[18] "The Children Who Play in the Back Alleyways" has not been previously published as it was not passed by the PSB. Translated by Anna J. Allott.

[19] 0n the day fixed for a person's funeral, monks are invited to the deceased's house where they will preach a sermon to the assembled company-as many monks are invited as the family can afford to offer alms to. The alms may be in the form of a lavish meal, or robes and other necessities, or both. Burmese Buddhists believe that offering alms to monks brings merit to the donor, and they also believe that people can share merit they have acquired with a deceased person by uttering the words ahmya, ahmya ("an equal share"). The more merit a person has at the time of his death and in the seven days that follow, the better his chance of a good rebirth. If he has too little merit, he is likely to be reborn as a ghost or as an animal.

[20] "The Python" was originally published in Burmese in Tha-ya, June 1988. Translated by V. J. B.

[21] One Lakh equals 100,000 Kyats

[22] "Heartless Day" was originally published in Burmese in Myanma Dana, November 1992. Translated by Anna J. Allott and V. J. B.

[23] Acheik  means "wavy" and acheik longyis are longyis with wavy or hook patterns. They are woven in Upper Burma in Amarapura, near Mandalay, and were traditionally worn by royalty. They are still often worn at weddings, especially by older women, and at official functions.

[24] "Hard Labor" was due to be published in Burmese in Shumawa, August 1990, but was not passed by the PSB. Translated by Anna J. Allott.

[25] Mohinga, the national dish of Burma, is rice vermicelli in a fish soup. Bowls of it are sold at roadside stalls, or by vendors who carry their cooking apparatus on a bamboo pole slung over their shoulder. It is often taken as breakfast by workers or schoolchildren on their way to work or school.

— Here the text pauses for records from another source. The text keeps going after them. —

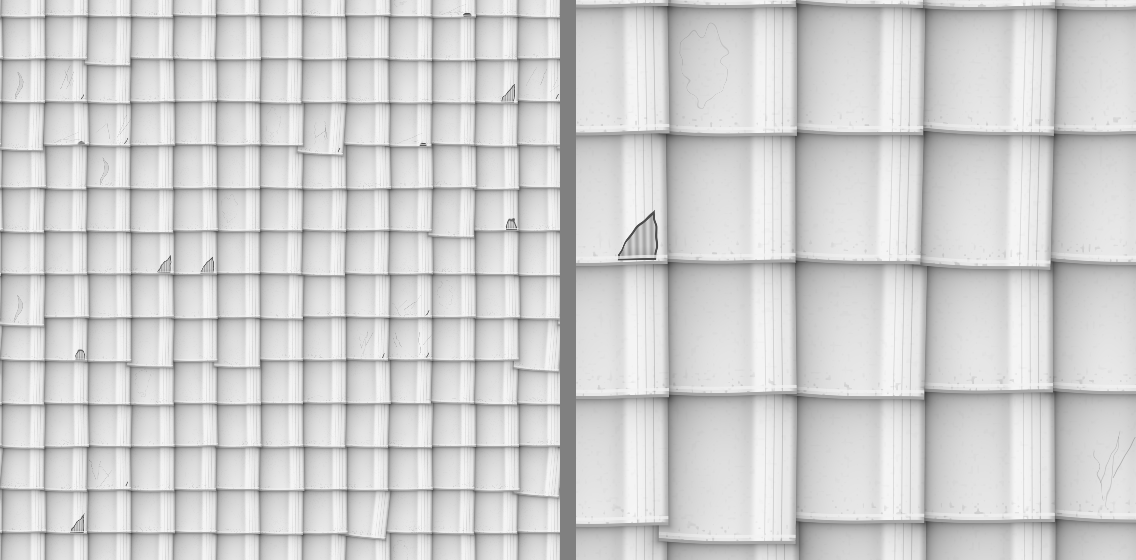
Left: the whole. Right: its middle third, enlarged.
Write a Shadertoy shader that draws this texture map.

```glsl
const float TILES = 13.0;

float hash(vec2 p) {
    vec3 h = fract(vec3(p.xyx) * 0.1031);
    h += dot(h, h.yzx + 33.33);
    return fract((h.x + h.y) * h.z);
}

float noise(vec2 p) {
    vec2 i = floor(p), f = fract(p);
    f = f * f * (3.0 - 2.0 * f);
    return mix(mix(hash(i), hash(i + vec2(1, 0)), f.x),
               mix(hash(i + vec2(0, 1)), hash(i + 1.0), f.x), f.y);
}

float stroke(float d, float width, float px) {
    return 1.0 - smoothstep(width - 0.5 * px, width + 0.5 * px, abs(d));
}

float segment(vec2 p, vec2 a, vec2 b) {
    vec2 ab = b - a;
    return length(p - a - ab * clamp(dot(p - a, ab) / dot(ab, ab), 0.0, 1.0));
}

// Chips, holes and cracks on a few tiles
float damage(float shade, vec2 q, vec2 id, float px) {
    float kind = hash(id + 71.3);
    vec2 seed = id * 17.0 + 40.0;
    float rough = noise(q * 14.0 + seed) - 0.5;
    if (kind < 0.055) {
        // Arched hole or torn corner, with ribs showing inside
        float arch = (length((q - vec2(0.86, 0.03)) / vec2(0.11, 0.25)) - 1.0) * 0.11;
        float slope = (q.y - 0.03 - 0.4 * pow(max(q.x - 0.62, 0.0) / 0.31, 0.8)) * 0.6;
        float corner = max(max(slope, 0.64 - q.x), q.x - 0.93);
        float d = max((kind < 0.027 ? arch : corner) + rough * 0.03, 0.04 - q.y);
        float ribs = 0.74 + 0.09 * sin(q.x * 110.0) - 0.8 * max(0.14 - q.y, 0.0);
        shade = mix(shade, ribs, 1.0 - smoothstep(-0.5 * px, 0.5 * px, d));
        shade = mix(shade, 0.3, stroke(d, 0.008, px));
    } else if (kind < 0.085) {
        // Small chip with a faint fan of scratches
        float chip = (length((q - vec2(0.82, 0.05)) / vec2(0.08, 0.05)) - 1.0) * 0.05 + rough * 0.04;
        float fan = max(stroke(segment(q + rough * 0.04, vec2(0.15, 0.05), vec2(0.8, 0.32)), 0.003, px),
                        stroke(segment(q + rough * 0.05, vec2(0.4, 0.15), vec2(0.8, 0.12)), 0.003, px));
        shade -= 0.12 * fan;
        shade = mix(shade, 0.3, 1.0 - smoothstep(-0.5 * px, 0.5 * px, chip));
    } else if (kind < 0.125) {
        // Fine cracks
        for (float k = 0.0; k < 4.0; k++) {
            vec2 a = vec2(0.1 + 0.75 * hash(seed + k), 0.04 + 0.35 * hash(seed + k + 9.0));
            vec2 b = a + vec2(0.5 * hash(seed + k + 23.0) - 0.2, 0.15 + 0.4 * hash(seed + k + 31.0));
            float d = segment(q + rough * 0.04, a, b);
            shade = mix(shade, 0.5, stroke(d, 0.003, px) * (0.25 + 0.5 * hash(seed + k + 47.0)));
        }
        float nick = segment(q + rough * 0.05, vec2(0.89, 0.08), vec2(0.94, 0.18));
        shade = mix(shade, 0.35, stroke(nick, 0.008, px));
    } else if (kind < 0.15) {
        // Long curved sliver
        float along = clamp((q.y - 0.08) / 0.65, 0.0, 1.0);
        float bend = q.x - 0.4 - 0.07 * sin(along * 5.0 - 1.5) + rough * 0.025;
        float d = abs(bend) - 0.045 * sin(along * 3.14159);
        float inside = step(0.08, q.y) * step(q.y, 0.73);
        shade -= 0.06 * inside * (1.0 - smoothstep(-px, px, d));
        shade = mix(shade, 0.55, 0.6 * inside * stroke(d, 0.004, px));
    } else if (kind < 0.17) {
        // Pale stain outline
        float d = length((q - vec2(0.3, 0.55)) / vec2(0.8, 1.4)) - 0.2 + rough * 0.12;
        shade -= 0.08 * stroke(d, 0.004, px);
    }
    return shade;
}

// Hollow pan on the left, ribbed roll on the right
float tileShade(vec2 q, vec2 id, float lip, float px) {
    vec2 seed = id * 17.0 + 5.0;
    float shade = mix(0.83, 0.89, smoothstep(-0.05, 0.45, q.x));
    shade += 0.07 * (0.45 - q.y) + 0.02 * (noise(q * 3.0 + seed) - 0.5);
    shade -= 0.03 * exp(-pow((q.x - 0.64) / 0.06, 2.0));
    float roll = smoothstep(0.66, 0.72, q.x);
    shade = mix(shade, 0.96 - 0.05 * smoothstep(0.76, 0.95, q.x), roll);
    for (float k = 0.0; k < 3.0; k++)
        shade -= (0.09 + 0.02 * k) * stroke(q.x - 0.78 - 0.065 * k, 0.004, px);
    shade -= 0.2 * smoothstep(0.96, 1.02, q.x);

    // Grime gathers near the lower end
    float grime = smoothstep(0.7, 0.95, noise(q * 42.0 + seed));
    shade -= grime * (0.015 + 0.09 * (1.0 - smoothstep(0.03, 0.22, q.y)));
    shade = damage(shade, q, id, px);

    // Bright bevel above a grey lower rim
    shade = mix(shade, 0.95, 0.7 * stroke(lip - 0.06, 0.012, px));
    return mix(shade, 0.66, 1.0 - smoothstep(0.02, 0.02 + px, lip));
}

void mainImage(out vec4 fragColor, in vec2 fragCoord) {
    vec2 p = fragCoord / iResolution.xy * TILES + vec2(-0.02, 0.39);
    float px = TILES / iResolution.y;
    float shade = 0.55;

    // Paint rows upward and columns leftward, so each tile overlaps the next
    for (float j = -1.0; j <= 1.0; j++)
    for (float i = 1.0; i >= -1.0; i--) {
        vec2 cell = floor(p) + vec2(i, j);
        vec2 id = mod(cell, TILES);
        float loose = step(hash(id + 13.7), 0.075);
        float drop = loose * (0.08 + 0.14 * hash(id + 29.1));
        float angle = 0.05 * (hash(id + 3.1) - 0.4) + loose * 0.1 * hash(id + 57.9);
        vec2 shift = vec2(0.04, 0.05) * (vec2(hash(id + 83.0), hash(id + 91.0)) - 0.5);

        // Swing each tile about its upper end
        vec2 r = p - cell - vec2(0.5, 1.0) - shift + vec2(0.0, drop);
        float c = cos(angle), s = sin(angle);
        vec2 q = vec2(c * r.x - s * r.y, s * r.x + c * r.y) + vec2(0.5, 1.0);

        float lip = q.y + 0.02 * q.x - 0.01 + 0.01 * sin(q.x * 4.5);
        vec2 outside = vec2(abs(q.x - 0.49) - 0.53, max(-lip, q.y - 1.4));
        float d = length(max(outside, 0.0)) + min(max(outside.x, outside.y), 0.0);
        float away = max(d, 0.0);
        shade *= 1.0 - 0.25 * exp(-away * 30.0) - 0.12 * exp(-away * 7.0);
        float cover = 1.0 - smoothstep(-0.5 * px, 0.5 * px, d);
        shade = mix(shade, tileShade(q, id, lip, px), cover);
    }
    fragColor = vec4(vec3(clamp(shade, 0.0, 1.0)), 1.0);
}
```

[26] Although not explicitly stated, it is clear to the reader that it is a hospital for military families.

[27] A district in central Rangoon.

[28] The largest and poorest of the new towns outside Rangoon to which a lot of squatters have been moved by the authorities since 1989. To reach it, it was neces­sary to cross the Hlaing River by ferry or small row boat although a new bridge is currently under construction

[29] That is, they were only doing it to try to make a living. One of the outcomes of moving Rangoon's poor to new settlements like Hlaing-tha-ya, where there is little or no industry, has been to increase their costs and traveling time to reach the work places back in Rangoon. The apparently straightforward, but actually rather skilled job of ferrying people across the river in row boats is one of the few employment opportunities available for the unemployed.